At the KLQ, Wellington College, Belfast, was throwing a birthday party for the event’s 5th anniversary. Students of the school played songs from famous children’s movies (The Little Mermaid, Oliver), there was cake and balloons. And Coleraine High School won the regional heat, so go on to the UK Lids Lit Quiz Final in Oxford!
On the Friday morning I’d been prepared for a lie-in or a walk around town, but at the last minute Jenny Duncan pulled one last school visit out of the bag – Fort Hill Primary School in Lisburn. What enthusiatic Joshua readers they turned out to be! We had to finish the event a little earlier than usual so that I could sign all the Joshua books that the students had snapped up. It turns out to be a devastating combination – the Scholastic Book Fair+author event! (schools get a 60% commission for books sold, redeemable against books/teaching materials – pretty good deal huh?

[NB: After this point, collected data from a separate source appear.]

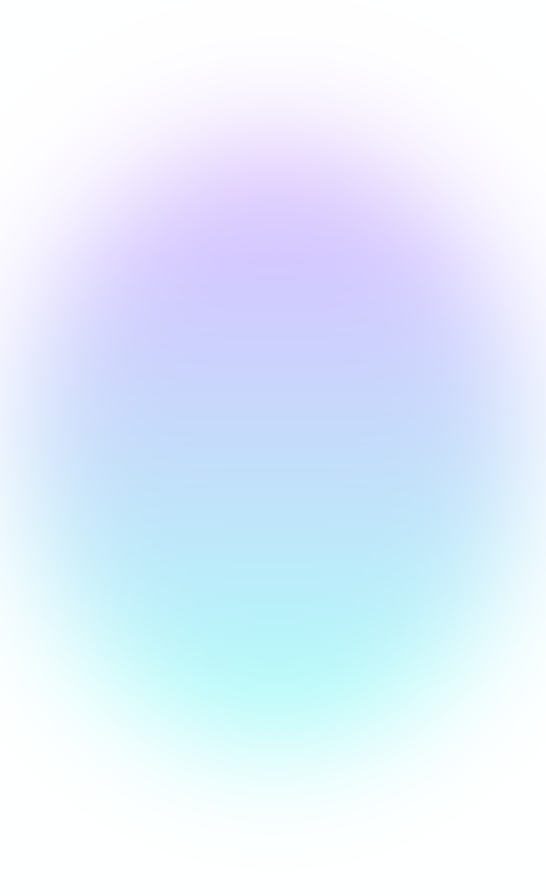
A Shadertoy shader for this background:

```glsl
// A soft blurred oval on white, fading from lilac at the top to aqua below.

const vec3 PAPER = vec3(0.998, 0.999, 1.0);
const vec3 PINK  = vec3(0.870, 0.775, 0.990);
const vec3 LILAC = vec3(0.828, 0.783, 1.000);
const vec3 SKY   = vec3(0.768, 0.865, 0.981);
const vec3 AQUA  = vec3(0.702, 0.980, 0.978);

// Approximate signed distance to an axis-aligned ellipse
float ellipseDistance(vec2 p, vec2 radii) {
    float scaled = max(length(p / radii), 1e-4);
    float slope = max(length(p / (radii * radii)), 1e-4);
    return scaled * (scaled - 1.0) / slope;
}

// Coverage of an edge after a Gaussian blur of the given width
float blurredEdge(float dist, float sigma) {
    float z = clamp(dist / sigma, -4.0, 4.0);
    return 0.5 - 0.5 * tanh(0.798 * (z + 0.0447 * z * z * z));
}

// Position of x between two bounds, limited to 0..1
float ramp(float from, float to, float x) {
    return clamp((x - from) / (to - from), 0.0, 1.0);
}

// Vertical tint; height runs from -0.5 at the bottom to 0.5 at the top
vec3 verticalTint(float height) {
    vec3 tint = mix(AQUA, SKY, ramp(-0.27, 0.0, height));
    tint = mix(tint, LILAC, ramp(0.0, 0.21, height));
    return mix(tint, PINK, ramp(0.21, 0.35, height));
}

void mainImage(out vec4 fragColor, in vec2 fragCoord) {
    // Centred coordinates in units of the canvas height
    vec2 p = (fragCoord - 0.5 * iResolution.xy) / iResolution.y;

    // Oval glow
    vec2 center = vec2(0.002, 0.005);
    vec2 radii = vec2(0.276, 0.332);
    float glow = blurredEdge(ellipseDistance(p - center, radii), 0.065);

    fragColor = vec4(mix(PAPER, verticalTint(p.y), glow), 1.0);
}
```
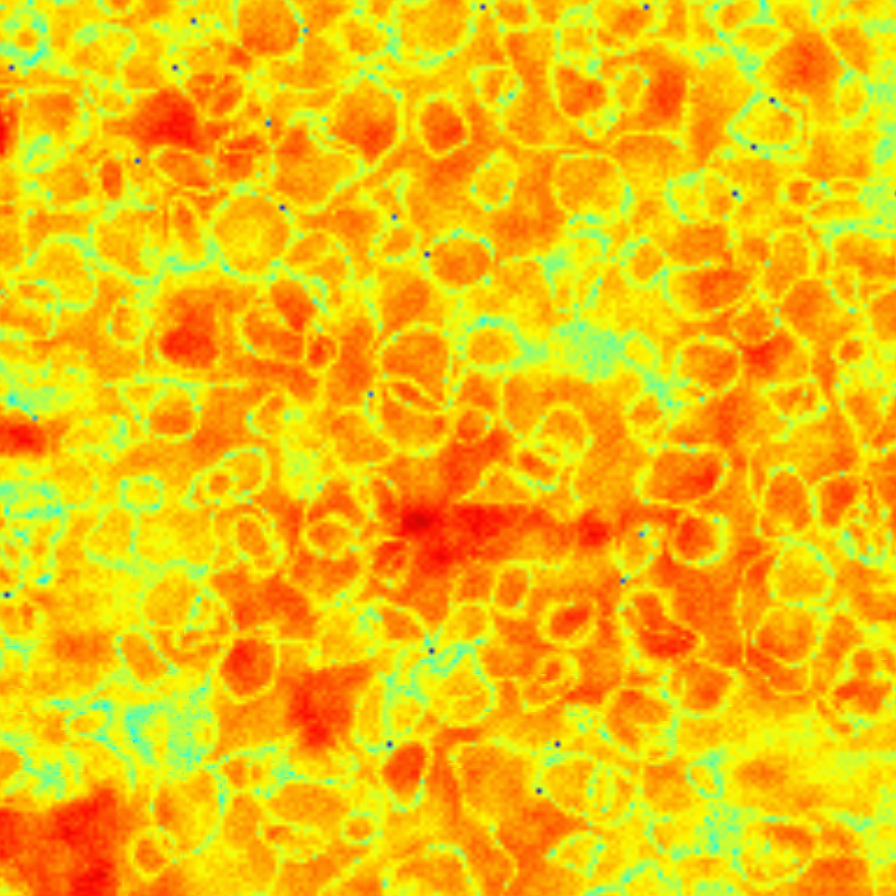
Write a WebGL 2 fragment shader that draws this texture.

```glsl
#version 300 es
precision highp float;

uniform vec2 u_resolution;
out vec4 fragColor;

float hash(vec2 p) {
    return fract(sin(dot(p, vec2(127.1, 311.7))) * 43758.55);
}

float noise(vec2 p) {
    vec2 i = floor(p), f = fract(p);
    f = f * f * (3.0 - 2.0 * f);
    return mix(mix(hash(i), hash(i + vec2(1, 0)), f.x),
               mix(hash(i + vec2(0, 1)), hash(i + vec2(1, 1)), f.x), f.y);
}

// Rainbow scale from dark blue (0) to dark red (1)
vec3 heatColor(float v) {
    return clamp(1.5 - abs(4.0 * v - vec3(3.0, 2.0, 1.0)), 0.0, 1.0);
}

// Scattered wobbly ovals: x = outline strength, y = inner tint
vec2 ovals(vec2 p) {
    vec2 home = floor(p * 12.0);
    vec2 result = vec2(0.0);
    for (int y = -1; y <= 1; y++) {
        for (int x = -1; x <= 1; x++) {
            vec2 id = home + vec2(x, y);
            float present = step(0.12, hash(id + 3.3));
            vec2 jitter = vec2(hash(id + 11.7), hash(id + 27.1)) - 0.5;
            vec2 q = p - (id + 0.5 + 0.8 * jitter) / 12.0;
            float turn = 2.4 * (hash(id + 41.9) - 0.5);
            q = mat2(cos(turn), sin(turn), -sin(turn), cos(turn)) * q;
            q.y *= mix(0.9, 1.45, hash(id + 53.3));
            float edge = length(q) - mix(0.02, 0.049, hash(id + 67.7));
            float outline = exp(-edge * edge / 0.000035);
            result.x = max(result.x, present * outline);
            result.y += present * (hash(id + 71.3) - 0.4) * smoothstep(0.004, -0.012, edge);
        }
    }
    return result;
}

float heat(vec2 cell) {
    vec2 p = (cell + 0.5) / 192.0;
    vec2 warp = vec2(noise(p * 28.0 + 5.1), noise(p * 28.0 + 38.4)) - 0.5;
    vec2 q = p + 0.03 * warp;

    // Broad warm and cool regions with smaller patches
    float hot = smoothstep(0.68, 0.95, noise(q * vec2(7.5, 9.0) + 17.3));
    float v = 0.713 + 0.11 * (noise(q * 9.0 + 2.6) - 0.5);
    v += 0.11 * (noise(p * 21.0 + 9.2) - 0.5) + 0.09 * (noise(p * 46.0 + 31.7) - 0.5);
    v += 0.14 * hot;

    // Outlines of ovals joined by loose winding threads
    vec2 oval = ovals(q);
    float level = noise(q * 15.0 + 61.0) - 0.5;
    float thread = 0.8 * exp(-level * level / 0.0035);
    float line = max(oval.x, thread) * (1.0 - 0.85 * hot);
    line *= 0.65 + 0.6 * noise(p * 60.0 + 47.0);
    v += 0.06 * oval.y - 0.12 * line;

    // Horizontal streaks toward the side edges
    float side = smoothstep(0.34, 0.5, abs(p.x - 0.5));
    v -= 0.08 * side * smoothstep(0.5, 0.9, noise(p * vec2(9.0, 70.0) + 83.0));

    // Fine grain, pale flecks along the lines, rare cold points
    v += 0.06 * (hash(cell + 0.37) - 0.5);
    v -= 0.16 * (0.08 + line) * pow(hash(cell + 7.19), 7.0);
    v -= 0.5 * step(0.9988 - 0.002 * line, hash(cell + 19.43)) * (1.0 - hot);
    return clamp(v, 0.06, 0.92);
}

void main() {
    // Blend colours between neighbouring grid cells
    vec2 grid = gl_FragCoord.xy / u_resolution * 192.0 - 0.5;
    vec2 cell = floor(grid);
    vec2 blend = grid - cell;
    vec3 low = mix(heatColor(heat(cell)), heatColor(heat(cell + vec2(1, 0))), blend.x);
    vec3 high = mix(heatColor(heat(cell + vec2(0, 1))), heatColor(heat(cell + vec2(1, 1))), blend.x);
    vec3 color = mix(low, high, blend.y);
    fragColor = vec4(mix(color, vec3(0.7, 0.7, 0.25), 0.04), 1.0);
}
```
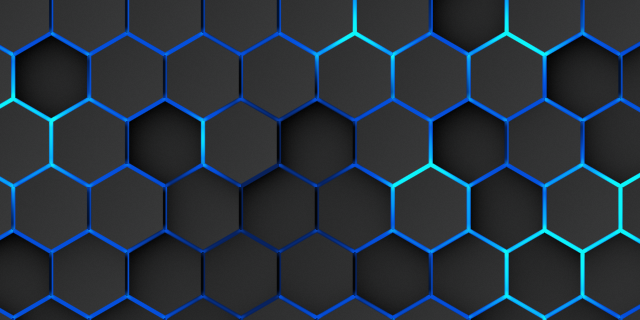
Write a Shadertoy shader that draws this pattern.

```glsl
// Dark hexagonal tiles at two depths, with blue and cyan light in the gaps between them.

// Lengths are fractions of the canvas height.
const float PITCH = 0.2372;              // distance between tile centres
const vec2 ORIGIN = vec2(0.160, 0.760);  // centre of one tile
const float GAP_HALF = 0.0066;           // half width of a lit gap
const float SHADOW_REACH = 0.036;
const float SHADOW_DEPTH = 0.85;
const float GRAIN = 0.010;
const float GRAIN_SCALE = 384.0;

const vec3 FACE = vec3(0.192, 0.194, 0.196);
const vec3 WALL = vec3(0.012, 0.015, 0.022);
const vec3 NAVY = vec3(0.03, 0.13, 0.36);
const vec3 BLUE = vec3(0.02, 0.31, 0.86);
const vec3 SKY = vec3(0.03, 0.64, 0.97);
const vec3 CYAN = vec3(0.05, 0.96, 0.98);

const vec2 DIM_CENTRE = vec2(0.84, 0.32);
const vec2 LATTICE = vec2(1.0, 1.7320508);

// Bright areas of the light: centre and radius.
const int POOLS = 7;
const vec3 POOL[POOLS] = vec3[POOLS](
    vec3(0.06, 0.60, 0.19), vec3(0.62, 0.56, 0.10), vec3(1.13, 0.89, 0.14),
    vec3(1.30, 0.43, 0.17), vec3(1.62, 0.88, 0.16), vec3(1.70, 0.18, 0.19),
    vec3(1.96, 0.38, 0.17));

float hash(vec2 p) {
    vec3 q = fract(p.xyx * 0.1031);
    q += dot(q, q.yzx + 33.33);
    return fract((q.x + q.y) * q.z);
}

// 0 is a sunken tile, 1 a raised one.
float tileHeight(vec2 id) {
    return smoothstep(0.28, 0.58, hash(id + 41.0));
}

// Finds the nearest tile centre; returns the local position and integer id.
vec2 hexCell(vec2 p, out vec2 id) {
    vec2 q = (p - ORIGIN) / PITCH;
    vec2 a = floor(q / LATTICE + 0.5);
    vec2 b = floor(q / LATTICE) + 0.5;
    vec2 toA = q - a * LATTICE;
    vec2 toB = q - b * LATTICE;
    bool nearA = dot(toA, toA) < dot(toB, toB);
    id = round(2.0 * (nearA ? a : b));
    return (nearA ? toA : toB) * PITCH;
}

float lightLevel(vec2 p) {
    float level = 0.06 + 0.34 * smoothstep(0.10, 0.55, length(p - DIM_CENTRE));
    for (int i = 0; i < POOLS; i++) {
        vec2 away = (p - POOL[i].xy) / POOL[i].z;
        level += 0.60 * exp(-dot(away, away));
    }
    return level;
}

vec3 lightColour(float level) {
    vec3 c = mix(NAVY, BLUE, smoothstep(0.05, 0.40, level));
    c = mix(c, SKY, smoothstep(0.45, 0.72, level));
    return mix(c, CYAN, smoothstep(0.68, 0.92, level));
}

void mainImage(out vec4 fragColor, in vec2 fragCoord) {
    vec2 p = fragCoord / iResolution.y;
    float pixel = 1.0 / iResolution.y;
    vec2 id;
    vec2 local = hexCell(p, id);
    float height = tileHeight(id);

    // Nearest side, and shadows cast by higher neighbours, mostly from upper left.
    float edge = PITCH;
    float shade = 1.0;
    vec2 side = vec2(1.0, 0.0);
    vec2 nextId = id;
    for (int k = 0; k < 6; k++) {
        float angle = radians(60.0 * float(k));
        vec2 dir = vec2(cos(angle), sin(angle));
        vec2 neighbour = id + round(2.0 * dir / LATTICE);
        float d = 0.5 * PITCH - dot(local, dir);
        float drop = max(tileHeight(neighbour) - height, 0.0);
        float facing = 0.62 + 0.38 * dot(dir, vec2(-0.707, 0.707));
        shade *= 1.0 - SHADOW_DEPTH * drop * facing * exp(-max(d - GAP_HALF, 0.0) / SHADOW_REACH);
        if (d < edge) {
            edge = d;
            side = dir;
            nextId = neighbour;
        }
    }

    // Matte face with faint slope and grain.
    float grain = hash(floor(p * GRAIN_SCALE)) - 0.5;
    float slope = 1.0 + 0.25 * dot(local, vec2(0.6, -0.4)) / PITCH;
    vec3 face = FACE * mix(0.88, 1.04, height) * slope * shade + GRAIN * grain;

    // Light in the gap: brighter at corners, softer at its borders.
    float along = abs(dot(local, vec2(-side.y, side.x)));
    float corner = smoothstep(0.19, 0.29, along / PITCH);
    float across = clamp(edge / GAP_HALF, 0.0, 1.0);
    float level = lightLevel(p);
    float variation = 0.22 * (hash(id + nextId + 7.0) - 0.5);
    vec3 gap = lightColour(level + variation + 0.12 * corner - 0.16 * across * across);

    // Dim upright gaps show the dark tile wall along their left part.
    float upright = smoothstep(0.8, 0.95, abs(side.x));
    float offset = -sign(side.x) * edge;
    float wall = 1.0 - smoothstep(-pixel, pixel, offset - 0.25 * GAP_HALF);
    wall *= upright * (1.0 - smoothstep(0.34, 0.60, level)) * (1.0 - 0.6 * corner);
    gap = mix(gap, WALL, wall);

    float gapMask = 1.0 - smoothstep(GAP_HALF - 0.75 * pixel, GAP_HALF + 0.75 * pixel, edge);
    fragColor = vec4(mix(face, gap, gapMask), 1.0);
}
```
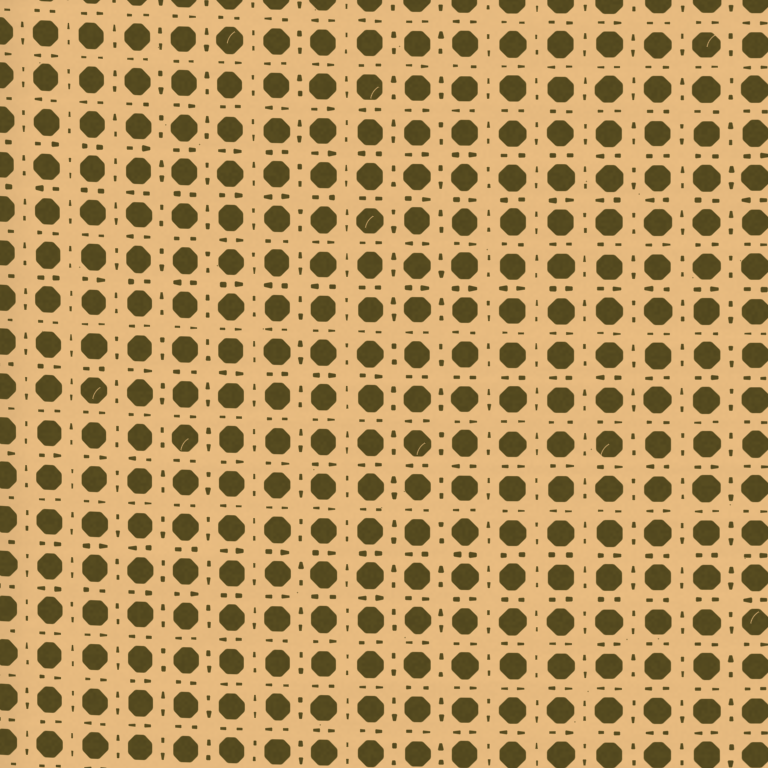
Write a Shadertoy shader that draws this pattern.

```glsl
// Woven cane webbing: octagonal holes on a gently bowed grid, with pairs of
// small dashes along the strands between them. Distance functions per cell,
// with hashed sizes, cut corners, jitter, light grain and a few scratches.

const vec3 CANE = vec3(0.905, 0.730, 0.498);
const vec3 HOLE = vec3(0.330, 0.288, 0.122);
const vec2 REPEATS = vec2(16.36, 17.3);
const vec2 FIRST_HOLE = vec2(0.0065, 0.0586);

vec2 hash22(vec2 p) {
    vec3 q = fract(p.xyx * vec3(0.1031, 0.1030, 0.0973));
    q += dot(q, q.yzx + 33.33);
    return fract((q.xx + q.yz) * q.zy);
}

float noise(vec2 p) {
    vec2 i = floor(p), f = fract(p);
    f = f * f * (3.0 - 2.0 * f);
    float low = mix(hash22(i).x, hash22(i + vec2(1, 0)).x, f.x);
    float high = mix(hash22(i + vec2(0, 1)).x, hash22(i + vec2(1, 1)).x, f.x);
    return mix(low, high, f.y);
}

float coverage(float d, float soft) {
    return 1.0 - smoothstep(-soft, soft, d);
}

// Bowed sheet: p runs rightward and downward from the top left
vec2 weaveCoords(vec2 p) {
    float left = pow(max(1.0 - p.x, 0.0), 3.0);
    float top = (1.0 - p.y) * (1.0 - p.y);
    vec2 bow = vec2(0.013 * sin(3.14159 * p.x) + 0.0078 * left * top, 0.0182 * left);
    return (p + bow - FIRST_HOLE) * REPEATS;
}

// Octagon whose four corners are cut by different amounts
float octagon(vec2 q, vec2 cell) {
    vec2 size = 0.278 + 0.028 * (hash22(cell + 17.0) - 0.5);
    q += 0.02 * (hash22(cell + 41.0) - 0.5);
    vec2 corner = step(0.0, q);
    float cut = mix(0.255, 0.287, hash22(cell * 2.0 + corner + 73.0).x);
    vec2 a = abs(q);
    float box = max(a.x - size.x, a.y - size.y);
    float bevel = (a.x + a.y) * 0.7071 - cut;
    float blend = max(0.03 - abs(box - bevel), 0.0);
    return max(box, bevel) + blend * blend * 8.0;
}

// Two tapered dashes per cell; q.x runs along the strand, q.y across it
float dashPair(vec2 q, vec2 cell, vec2 halfSize, float weight) {
    float side = q.x < 0.0 ? -1.0 : 1.0;
    vec2 shape = hash22(cell * 2.0 + side * 0.5 + 5.0);
    vec2 shift = hash22(cell * 2.0 + side * 0.5 + 91.0) - 0.5;
    vec2 local = vec2(abs(q.x) - 0.175, q.y) + shift * vec2(0.04, 0.022);
    vec2 size = halfSize * mix(vec2(0.75), vec2(1.2), shape) * vec2(mix(0.85, 1.1, weight), mix(0.5, 1.2, weight));
    size.y *= 1.0 - (shape.x - 0.3) * clamp(local.x / size.x, -1.0, 1.0) * 0.6;
    float radius = 0.6 * min(size.x, size.y);
    vec2 d = abs(local) - size + radius;
    return length(max(d, 0.0)) + min(max(d.x, d.y), 0.0) - radius;
}

// Short pale arc across an occasional hole
float scratch(vec2 q, vec2 cell) {
    vec2 h = hash22(cell + 137.0);
    vec2 center = 0.24 * (hash22(cell + 211.0) - 0.5);
    float arc = abs(length(q - center - vec2(0.3, 0.2)) - 0.36) - 0.009;
    float d = max(arc, length(q - center) - 0.15);
    return h.x > 0.975 ? d : 1.0;
}

void mainImage(out vec4 fragColor, in vec2 fragCoord) {
    vec2 p = fragCoord / iResolution.y;
    p.y = 1.0 - p.y;
    float soft = 0.9 * REPEATS.x / iResolution.y;
    vec2 aspect = vec2(1.0, REPEATS.x / REPEATS.y);

    vec2 u = weaveCoords(p);
    vec2 cell = floor(u + 0.5);
    vec2 q = (u - cell) * aspect;

    // Strand lines lie halfway between holes
    vec2 line = floor(u);
    vec2 across = (fract(u) - 0.5) * aspect;
    float rowWeight = hash22(vec2(line.y, 301.0)).x;
    float columnWeight = hash22(vec2(line.x, 407.0)).y;

    float holes = octagon(q, cell);
    float rows = dashPair(vec2(q.x, across.y), vec2(cell.x, line.y) + 500.0,
                          vec2(0.076, 0.048), rowWeight);
    float columns = dashPair(vec2(q.y, across.x), vec2(cell.y, line.x) + 800.0,
                             vec2(0.063, 0.041), columnWeight);
    float dark = coverage(min(holes, min(rows, columns)), soft);
    dark *= 1.0 - 0.75 * coverage(scratch(q, cell), soft);

    // Rare tiny specks on the cane
    vec2 speckGrid = p * 45.0;
    vec2 speckCell = floor(speckGrid);
    vec2 speckPos = 0.2 + 0.6 * hash22(speckCell + 19.0);
    float speck = coverage(length(fract(speckGrid) - speckPos) - 0.035, 0.05);
    speck *= step(0.98, hash22(speckCell + 61.0).x);

    // Soft streaks, fine grain and a slightly shaded left edge
    float grain = noise(p * 260.0) - 0.5;
    float streak = noise(p * vec2(4.0, 85.0)) - 0.5;
    vec3 cane = CANE * (1.0 + 0.018 * streak + 0.016 * grain);
    cane *= 1.0 - 0.04 * (1.0 - smoothstep(0.0, 0.05, p.x));
    vec3 hole = HOLE * (1.0 + 0.09 * grain);
    vec3 color = mix(cane, hole, max(dark, 0.55 * speck));
    fragColor = vec4(color, 1.0);
}
```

The week I spent in Northern Ireland was a fascinating glimpse into a part of the UK with a different state education system (post-11 selection on academic grounds), and a history of sectarianism that still creeps into everyday conversation. It’s not so much that you see evidence of the Catholic/Protestant divide everywhere (you do, it’s in all the language, there are Catholic and Protestant parts of town), but that the idea that people can talk openly about differences between people; as in, they can acknowledge it frankly in conversation and in their societal structures.
After all the years I’ve as a school governor when I’ve been immersed in the often politically correct environment of education, it’s actually pretty refreshing. Or maybe that is a naive view…